I just wanted to voice in this public space that I am loving this new HBO show, so much. It’s about a married couple in LA, and their friends, their kids, their relationship. Seems simple, right? Perhaps too simple? But like any good show: the world is perhaps familiar, but the TONE, the SPECIFICS, the weird ways in which the characters express themselves, the worlds they find themselves in, all of these choices make the show explode with humor and sadness and grit. It’s arresting to watch it now, as I am not yet married — there are moments when the show makes me want to run screaming away, find celibacy in a cave somewhere forever. But ultimately, it makes me sort of long for the complications that marriage brings. It makes me want to feel the sort of love and connection and need to protect and provide for and fight for that I think comes from having kids. It’s about the future.

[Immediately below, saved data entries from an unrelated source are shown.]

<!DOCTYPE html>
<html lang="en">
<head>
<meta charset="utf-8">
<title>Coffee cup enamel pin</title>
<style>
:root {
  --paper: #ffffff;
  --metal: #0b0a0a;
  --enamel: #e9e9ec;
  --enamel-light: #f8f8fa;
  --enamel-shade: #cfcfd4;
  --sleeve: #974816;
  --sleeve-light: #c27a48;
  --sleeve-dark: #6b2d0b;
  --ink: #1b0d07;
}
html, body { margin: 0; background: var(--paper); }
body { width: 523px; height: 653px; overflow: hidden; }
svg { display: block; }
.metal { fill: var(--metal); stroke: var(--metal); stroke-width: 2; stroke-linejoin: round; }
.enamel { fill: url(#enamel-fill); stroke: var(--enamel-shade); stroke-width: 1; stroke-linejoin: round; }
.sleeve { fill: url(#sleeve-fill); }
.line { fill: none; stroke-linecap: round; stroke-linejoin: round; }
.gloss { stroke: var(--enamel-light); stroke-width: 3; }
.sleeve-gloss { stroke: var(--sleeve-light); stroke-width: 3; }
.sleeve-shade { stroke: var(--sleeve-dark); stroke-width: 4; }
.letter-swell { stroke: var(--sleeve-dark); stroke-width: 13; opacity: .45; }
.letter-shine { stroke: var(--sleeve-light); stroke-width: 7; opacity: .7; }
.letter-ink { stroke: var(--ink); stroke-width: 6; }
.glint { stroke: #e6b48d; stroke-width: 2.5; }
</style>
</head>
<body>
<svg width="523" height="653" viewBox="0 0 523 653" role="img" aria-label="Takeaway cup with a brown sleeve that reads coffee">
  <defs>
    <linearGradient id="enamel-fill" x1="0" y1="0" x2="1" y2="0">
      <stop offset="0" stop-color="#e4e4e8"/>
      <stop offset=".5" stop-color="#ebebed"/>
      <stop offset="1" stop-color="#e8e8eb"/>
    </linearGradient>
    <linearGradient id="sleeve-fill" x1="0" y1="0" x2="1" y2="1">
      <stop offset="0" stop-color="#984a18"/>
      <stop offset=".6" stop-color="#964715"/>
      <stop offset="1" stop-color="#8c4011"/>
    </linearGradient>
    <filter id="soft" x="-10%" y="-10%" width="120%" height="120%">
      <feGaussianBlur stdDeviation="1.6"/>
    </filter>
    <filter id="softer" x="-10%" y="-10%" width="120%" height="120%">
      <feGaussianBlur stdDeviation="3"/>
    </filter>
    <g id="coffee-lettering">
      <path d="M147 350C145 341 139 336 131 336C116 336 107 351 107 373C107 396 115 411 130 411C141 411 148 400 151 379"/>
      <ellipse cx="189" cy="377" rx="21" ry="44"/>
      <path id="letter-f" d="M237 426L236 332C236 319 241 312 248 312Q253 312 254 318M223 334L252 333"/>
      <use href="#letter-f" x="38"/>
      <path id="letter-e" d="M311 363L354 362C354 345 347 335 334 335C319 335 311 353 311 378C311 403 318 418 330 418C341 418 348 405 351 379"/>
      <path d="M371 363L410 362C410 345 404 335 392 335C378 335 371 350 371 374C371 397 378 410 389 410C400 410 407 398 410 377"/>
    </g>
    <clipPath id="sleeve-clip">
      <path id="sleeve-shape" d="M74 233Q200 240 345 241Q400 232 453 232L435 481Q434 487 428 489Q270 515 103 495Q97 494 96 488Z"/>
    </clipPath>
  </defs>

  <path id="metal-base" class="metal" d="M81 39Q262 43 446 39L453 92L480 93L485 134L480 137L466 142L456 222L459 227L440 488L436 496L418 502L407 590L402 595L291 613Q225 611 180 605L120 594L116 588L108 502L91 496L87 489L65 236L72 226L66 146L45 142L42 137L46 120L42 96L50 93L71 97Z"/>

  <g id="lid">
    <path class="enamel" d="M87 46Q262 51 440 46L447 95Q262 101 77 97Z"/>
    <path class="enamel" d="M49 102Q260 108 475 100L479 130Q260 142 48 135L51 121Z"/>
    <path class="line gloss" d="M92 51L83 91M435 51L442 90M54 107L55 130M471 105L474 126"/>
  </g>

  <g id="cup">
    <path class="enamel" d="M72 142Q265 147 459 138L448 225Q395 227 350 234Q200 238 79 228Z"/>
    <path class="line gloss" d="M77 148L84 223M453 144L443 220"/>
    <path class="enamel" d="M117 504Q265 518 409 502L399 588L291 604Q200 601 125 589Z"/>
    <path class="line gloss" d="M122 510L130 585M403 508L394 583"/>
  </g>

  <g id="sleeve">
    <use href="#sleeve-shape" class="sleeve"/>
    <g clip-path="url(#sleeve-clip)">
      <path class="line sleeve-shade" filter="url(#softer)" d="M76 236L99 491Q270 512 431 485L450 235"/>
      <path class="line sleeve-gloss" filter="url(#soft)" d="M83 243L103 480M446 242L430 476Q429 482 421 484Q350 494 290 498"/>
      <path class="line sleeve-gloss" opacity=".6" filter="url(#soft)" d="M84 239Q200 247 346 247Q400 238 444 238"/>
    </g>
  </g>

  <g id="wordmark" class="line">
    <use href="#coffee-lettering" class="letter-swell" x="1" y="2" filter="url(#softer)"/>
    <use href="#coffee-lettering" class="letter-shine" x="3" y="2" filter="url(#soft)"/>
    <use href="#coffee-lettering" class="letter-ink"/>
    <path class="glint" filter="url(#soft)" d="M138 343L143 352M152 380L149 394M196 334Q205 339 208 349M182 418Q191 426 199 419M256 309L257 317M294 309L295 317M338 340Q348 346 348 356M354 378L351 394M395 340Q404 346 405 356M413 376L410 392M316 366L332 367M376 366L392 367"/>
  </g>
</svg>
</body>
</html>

It’s about love being tested by time, and what happens when two people continue to Grow Up way into their adulthoods. Grown ups CAN play dodgeball and make new friends and accidentally drink mushroom tea. You get older, it gets harder, but it gets better, and life never stops surprising you. BRING IT, LIFE! IF YOU COULD ALSO BRING A DODGEBALL THAT WOULD BE GREAT!
I had the pleasure of attending the Jane the Virgin premiere last night with my buddy and fellow tvwright (noun: a playwright who also writes for TV, I just decided) Chris Pena. It’s a new CW show about a girl, a virgin, who, through a bizarre series of events, scored with awesome score and narrated by hilarious narration, accidentally gets inseminated at her gyno. If it sounds insane, it’s because it is, but in a good way. It’s modeled after a telenovela, is aware of its form, and it is, to my MOST GREAT PLEASURE, straight up chock full of whimsy. I love whimsy. I love when whimsy knows that it’s whimsical. Call me simple or nuts, I just do. I especially love seeing it on TV, and even more especially love when its grounded in truthful and likable characters. I also had the pleasure of meeting a few of the lady actors:

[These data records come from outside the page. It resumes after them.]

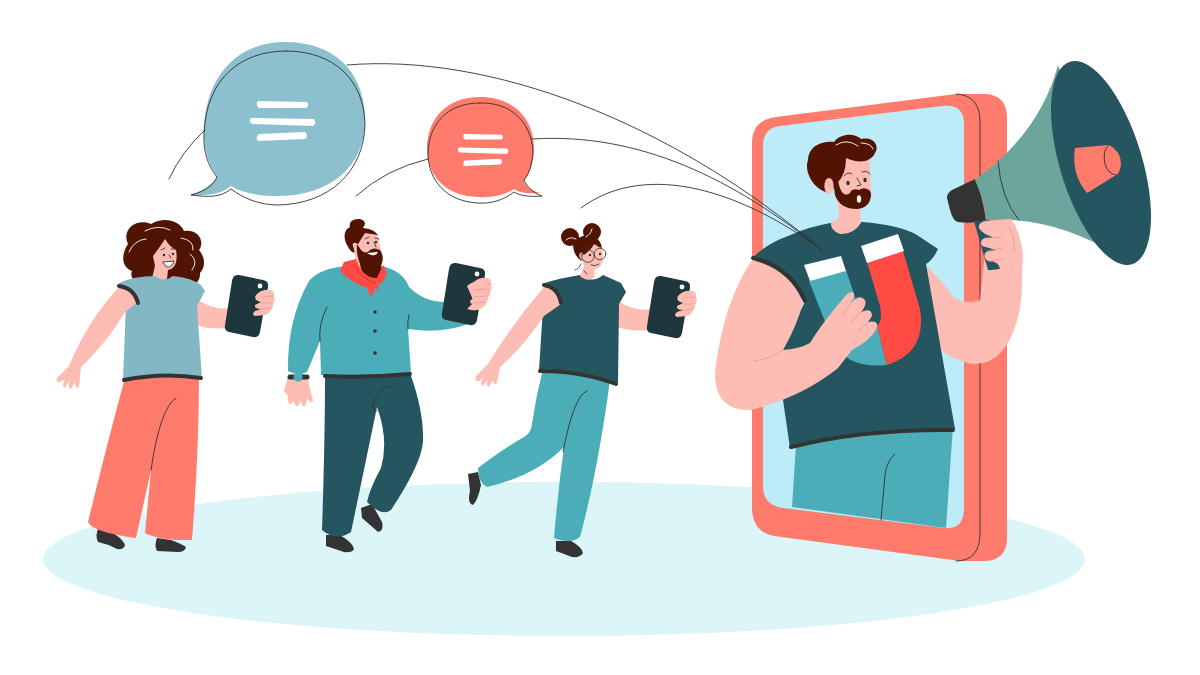
<!DOCTYPE html>
<html lang="en">
<head>
<meta charset="utf-8">
<title>Referral marketing illustration</title>
<style>
:root{--coral:#ff7b6b;--red:#ff4b43;--skin:#fdbdb5;--navy:#25555f;--teal:#4aadb8;--mist:#81b8c3;--bubble:#8dc0ce;--sage:#6ca59b;--sky:#bdebf8;--ground:#dcf5f9;--ink:#333;--case:#1f363d;--hair:#511402;--white:#fff}
html,body{margin:0;overflow:hidden;background:var(--white)}
svg{display:block;width:1200px;height:675px}
.coral{fill:var(--coral)}.red{fill:var(--red)}.skin{fill:var(--skin)}.navy{fill:var(--navy)}.teal{fill:var(--teal)}.mist{fill:var(--mist)}.bubble{fill:var(--bubble)}.sage{fill:var(--sage)}.sky{fill:var(--sky)}.ground{fill:var(--ground)}.ink{fill:var(--ink)}.case{fill:var(--case)}.hair{fill:var(--hair)}.white{fill:var(--white)}
.line{fill:none;stroke:var(--ink);stroke-width:.9;stroke-linecap:round}
.crease{fill:none;stroke:#e59a90;stroke-width:.8;stroke-linecap:round}
.curl{fill:none;stroke:var(--white);stroke-width:.9;stroke-linecap:round}
.hem{fill:none;stroke:var(--ink);stroke-width:4;stroke-linecap:round}
</style>
</head>
<body>
<svg viewBox="0 0 1200 675" role="img" aria-label="Three people with phones walk towards a man with a magnet and a megaphone who leans out of a giant phone">
<defs>
  <g id="handset">
    <path class="case" d="M14 0L38 5Q44 6 43 12L35 57Q34 63 28 62L4 57Q-1 56 0 50L7 6Q8 -1 14 0Z"/>
    <circle class="white" cx="35" cy="11" r="2.4"/>
    <path class="skin" d="M31 20Q36 14 46 15Q50 17 49 22Q51 25 48 28Q49 33 46 34Q45 39 40 40L30 41Q26 39 30 36L36 34Q29 34 30 30L36 27Q28 25 31 20Z"/>
    <path class="crease" d="M36 22L48 21M37 28H48M37 34L46 33"/>
  </g>
  <g id="lines">
    <path d="M8 0L57 1Q60 5 56 7L9 7Q5 3 8 0ZM1 17L64 18Q67 22 63 25L2 23Q-2 20 1 17ZM9 33L55 31Q59 36 55 38L8 40Q5 36 9 33Z"/>
  </g>
</defs>

<ellipse class="ground" cx="564" cy="559" rx="521" ry="77"/>

<g id="bubbles">
  <path class="bubble" d="M285 42C335 42 364 72 365 118C366 166 331 196 277 196C258 196 243 193 231 186C222 194 207 196 190 195C205 190 214 183 217 176C207 163 203 145 204 126C207 76 237 42 285 42Z"/>
  <path class="line" d="M286 51C334 51 364 80 365 124C364 172 329 204 278 205C259 205 243 198 231 189C220 198 208 197 191 195C207 191 214 184 217 177C205 162 202 145 205 123C210 79 240 51 286 51Z"/>
  <use href="#lines" x="250" y="101" class="white"/>
  <path class="coral" d="M480 97C514 97 534 119 534 148C534 162 530 173 524 181C526 187 532 191 541 193C528 194 520 193 514 189C505 195 492 198 478 197C445 196 427 176 427 147C428 117 448 97 480 97Z"/>
  <path class="line" d="M480 103C511 102 531 122 533 151C532 165 529 174 524 180C527 187 533 193 542 196C530 197 520 196 514 192C504 200 491 204 477 203C446 201 428 180 428 153C429 123 448 103 480 103Z"/>
  <use href="#lines" class="white" transform="translate(458 134) scale(.77 .8)"/>
  <path class="line" d="M169 179Q182 151 205 130M356 196Q386 169 428 159"/>
</g>

<g id="curly-woman">
  <path class="hair" d="M128 244C121 229 137 218 151 224C164 216 180 221 184 231C199 229 205 242 199 250C207 260 204 269 200 273C201 284 190 289 179 286L144 282C136 284 129 278 132 271C120 266 122 253 128 244Z"/>
  <path class="curl" d="M129 252Q134 240 146 239M145 231Q158 224 170 230M181 238Q194 240 193 250M190 254Q199 261 192 270"/>
  <path class="skin" d="M153 256Q160 247 165 239Q170 247 176 250Q179 268 168 270L167 279Q160 284 152 278L155 266Z"/>
  <path class="white" d="M163 262L174 261Q172 268 167 267Z"/>
  <path class="line" d="M163 262L174 261Q172 268 167 267ZM161 250L165 248M171 249L175 249M169 255L171 258"/>
  <circle class="ink" cx="164" cy="255" r="1.3"/><circle class="ink" cx="173" cy="254" r="1.3"/>
  <path class="skin" d="M198 300Q216 311 229 308L227 328Q211 330 195 325Z"/>
  <path class="ink" d="M98 529Q107 527 116 535Q123 540 125 545Q124 550 117 549Q108 544 98 542Q95 536 98 529ZM157 538L171 540Q182 544 186 547Q185 552 178 552L157 551Q154 545 157 538Z"/>
  <path class="coral" d="M125 378Q108 440 88 522Q92 532 136 538L151 470L145 533Q160 541 192 540Q199 450 199 376Z"/>
  <path class="line" d="M151 470Q160 408 176 398"/>
  <path class="mist" d="M119 283Q134 276 155 276Q164 283 173 276Q192 278 201 285L205 291L197 306L202 379Q163 371 123 380L126 302Z"/>
  <path class="skin" d="M119 287Q88 320 69 366L57 378Q55 382 60 382L65 379Q61 386 65 388L70 380Q67 388 71 389L75 382Q75 389 79 387L81 367Q104 346 126 311L137 303Q134 288 119 287Z"/>
  <path class="hem" d="M119 286Q134 288 138 303M124 380Q163 372 201 378"/>
  <use href="#handset" x="225" y="275"/>
</g>

<g id="bearded-man">
  <path class="ink" d="M361 508L372 504L382 522Q384 531 378 532Q369 524 362 518ZM326 535L340 535Q353 543 354 549Q352 553 344 552L326 546Z"/>
  <path class="navy" d="M325 375L410 373Q424 412 423 441Q422 463 391 510Q382 517 367 502Q370 488 381 468Q389 440 377 407Q364 470 351 532Q336 542 322 530Q325 440 325 375Z"/>
  <path class="line" d="M391 386Q379 386 372 407L377 411"/>
  <path class="skin" d="M288 376L308 377L309 385L313 401Q310 404 307 398L306 405Q302 409 301 401L298 406Q294 407 294 401L291 404Q287 404 288 396L284 391Z"/>
  <path class="teal" d="M309 281Q320 268 347 266L382 266Q403 271 409 287Q424 302 445 302L476 306L477 320Q447 335 408 329L411 373Q365 376 321 375L320 341L307 372Q298 377 288 371Q287 320 309 281Z"/>
  <path class="line" d="M320 341Q318 325 327 307M408 329Q407 322 409 315"/>
  <path class="hem" d="M325 376Q366 378 410 374"/>
  <path class="hem" d="M290 377H307" style="stroke-width:5"/><circle class="teal" cx="298" cy="377" r="4.6"/>
  <g class="ink"><circle cx="375" cy="312" r="1.8"/><circle cx="375" cy="331" r="1.8"/><circle cx="375" cy="353" r="1.8"/></g>
  <path class="hair" d="M350 227C347 218 365 216 365 224L363 228Q374 229 378 235L366 256L352 252C342 241 343 230 350 227Z"/>
  <path class="skin" d="M354 249Q350 240 358 244L365 233L378 235L381 252L372 267L360 271L356 263Z"/>
  <path class="hair" d="M357 244L361 250Q366 255 370 250Q374 247 380 250Q385 257 381 266Q384 279 373 280Q362 279 360 264Q356 254 357 244Z"/>
  <path class="white" d="M367 253L378 252Q375 258 367 253Z"/>
  <path class="line" d="M374 242L376 247M365 239L369 237M375 238L379 239"/><circle class="ink" cx="368" cy="243" r="1.3"/><circle class="ink" cx="376" cy="242" r="1.3"/>
  <path class="red" d="M344 262L356 259Q363 279 377 278L383 265L387 272Q383 286 378 284L379 291L375 288L371 298L367 288Q350 282 340 271Z"/>
  <path class="line" d="M354 264Q363 281 376 283" style="stroke:#c83732"/>
  <use href="#handset" x="442" y="263"/>
  <path class="skin" d="M467 286Q475 279 486 283L488 300Q482 314 467 309L474 302Z"/>
  <path class="crease" d="M474 290L487 289M475 297L487 296M474 303L485 302"/>
</g>

<g id="running-woman">
  <path class="ink" d="M468 474L478 472L481 485Q478 500 473 505Q467 504 470 491ZM556 541L571 541Q582 547 583 553Q580 558 572 557L556 551Z"/>
  <path class="teal" d="M543 369L610 380Q598 470 580 537Q569 545 554 538Q558 490 564 447Q535 476 487 487Q478 483 478 468Q503 449 524 437Q531 433 532 424Q536 396 543 369Z"/>
  <path class="line" d="M563 452Q574 395 587 391"/>
  <path class="skin" d="M618 301Q635 312 650 309L648 330Q632 332 616 327Z"/>
  <path class="navy" d="M545 283Q560 278 580 275Q592 284 603 275L621 283L626 292L619 304L618 383Q577 368 539 370L543 307Z"/>
  <path class="skin" d="M544 287Q513 323 488 364L476 376Q474 381 479 381L484 377Q479 384 483 386L488 379Q485 386 489 387L493 380Q494 386 497 383L500 367Q524 346 544 316L561 304Q558 288 544 287Z"/>
  <path class="hem" d="M544 285Q558 287 561 303M540 371Q582 371 616 384"/>
  <g class="hair"><circle cx="570" cy="237" r="9"/><circle cx="592" cy="232" r="9"/><path d="M573 244Q577 236 588 235Q601 237 602 249L584 262Q573 257 573 244Z"/></g>
  <path class="skin" d="M582 260Q577 256 581 252L584 255Q592 249 594 244Q598 247 602 248Q606 267 595 269L594 277Q588 283 580 276L584 266Z"/>
  <path class="curl" d="M566 240Q570 236 576 239M586 237Q591 234 592 229"/>
  <g class="line" style="stroke-width:.8"><circle cx="588" cy="256" r="6.3"/><circle cx="600" cy="254" r="5.8"/><path d="M591 265Q595 267 599 264M581 254L582 255M581 264Q579 269 575 270M584 271L587 274M586 248L590 247"/></g>
  <circle class="ink" cx="590" cy="255" r="1.2"/><circle class="ink" cx="600" cy="254" r="1.2"/>
  <use href="#handset" x="647" y="276"/>
</g>

<g id="giant-phone">
  <path class="coral" d="M776 117L956 94H985Q1007 95 1007 118V538Q1007 560 985 561H960L774 536Q752 532 752 507V143Q752 120 776 117Z"/>
  <path class="sky" d="M780 126L942 106Q964 103 964 124V508Q964 530 944 528L783 508Q763 505 763 486V146Q763 128 780 126Z"/>
  <path class="line" d="M956 94Q980 95 980 122V533Q980 561 956 561"/>
</g>

<g id="promoter">
  <path class="teal" d="M796 444L953 426L946 528L792 507Z"/>
  <path class="line" d="M881 520L885 475Q887 460 895 454"/>
  <path class="skin" d="M922 262Q944 282 952 296Q964 305 980 300L984 262L992 226L1015 224Q1026 268 1020 309Q1008 365 974 364Q951 361 930 341Z"/>
  <path class="crease" d="M965 301Q973 305 981 300"/>
  <path class="navy" d="M788 236Q810 226 836 222L862 222Q900 225 917 235L938 249Q933 260 926 264L955 429Q870 430 790 448L783 400V345L805 302L752 258Q768 243 788 236Z"/>
  <path class="hem" d="M791 447Q863 429 953 430M753 258Q791 267 805 301"/>
  <path class="skin" d="M838 198L860 202L861 223Q853 235 840 234Q830 230 831 223L839 218Z"/>
  <path class="skin" d="M834 184L841 157L869 155L871 188Q873 202 864 206Q845 211 836 200Z"/>
  <path class="hair" d="M830 193C812 190 804 170 808 160C809 145 823 141 834 142C842 132 856 134 861 139C876 136 879 148 875 153C871 162 859 164 846 158Q846 174 838 182Z"/>
  <path class="curl" d="M836 145Q847 138 858 146M861 143Q871 143 873 149"/>
  <path class="hair" d="M833 180L838 179Q839 190 844 194Q849 196 851 191Q854 188 859 190Q863 187 867 189Q871 190 871 195Q870 208 857 209Q840 209 835 195Z"/>
  <ellipse class="skin" cx="829" cy="186" rx="4.6" ry="8"/>
  <path class="crease" d="M827 182Q831 183 830 189"/>
  <ellipse class="white" cx="859" cy="199" rx="2.2" ry="3.8"/>
  <path class="line" d="M857 178L861 185L857 186M844 176Q848 171 852 174M862 172Q867 170 870 174"/>
  <ellipse class="ink" cx="848" cy="183" rx="1.7" ry="2.3"/><ellipse class="ink" cx="865" cy="180" rx="1.7" ry="2.3"/>
</g>

<g id="magnet">
  <path class="teal" d="M809 281L846 270L859 309Q865 328 877 326L887 365Q847 369 833 342Z"/>
  <path class="red" d="M867 262L903 251L920 309Q927 352 887 365L877 326Q883 322 880 306Z"/>
  <path class="white" d="M804 265L841 256L846 271L810 281ZM861 246L898 234L904 251L867 263Z"/>
</g>

<g id="magnet-arm">
  <path class="skin" d="M752 260Q789 269 803 302Q797 326 783 350Q799 349 810 343Q822 323 847 294Q855 289 854 297L850 304Q859 293 865 300Q867 305 861 312Q872 307 872 316L868 322Q879 320 877 328Q871 340 852 350L838 368Q802 397 751 410Q714 411 715 372Q723 303 752 260Z"/>
  <path class="crease" d="M783 350Q771 359 754 361M850 304L842 316M861 312L851 323M868 322L858 332"/>
</g>

<g id="megaphone">
  <path class="ink" d="M952 190L975 179Q982 194 986 220Q973 224 958 222Q953 221 950 210L947 198Q947 193 952 190Z"/>
  <path class="navy" d="M974 221L989 220L1000 269Q993 273 988 270Z"/>
  <path class="sage" d="M975 180Q1040 133 1058 65L1131 264Q1060 215 986 220Q984 199 975 180Z"/>
  <ellipse class="navy" cx="1101" cy="163" rx="41" ry="106" transform="rotate(-17 1101 163)"/>
  <path class="coral" d="M1075 148L1109 145Q1121 151 1121 164Q1120 175 1113 177L1087 193Q1071 174 1075 148Z"/>
  <path class="line" d="M1109 145Q1102 150 1105 164Q1108 174 1116 175M998 161Q1001 199 1019 220"/>
  <path class="skin" d="M979 228Q978 222 986 221L1011 219Q1021 233 1023 256L1020 300L985 302L983 271L1000 269Q999 261 988 261Q982 257 986 252L996 250L982 246Q979 240 985 238L996 238Q983 235 979 228Z"/>
  <path class="crease" d="M986 238L1002 237M987 251L1003 248M990 261L1003 259M1009 227Q1016 240 1014 252"/>
</g>

<g id="message-paths">
  <path class="line" d="M347 65C490 53 670 121 822 250M532 139C640 132 735 180 822 250M581 208C640 164 730 183 822 250"/>
</g>
</svg>
</body>
</html>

These are not seasoned, jaded TV stars. These are actors who are happy and gracious grateful to be there, who are stoked to be a part of a show that’s innovative and re-energizing its network. Reminded me very much of the cast of Switched. TV, I LOVE YOU SO MUCH RIGHT NOW! I’m definitely going to keep watching this show, as should You.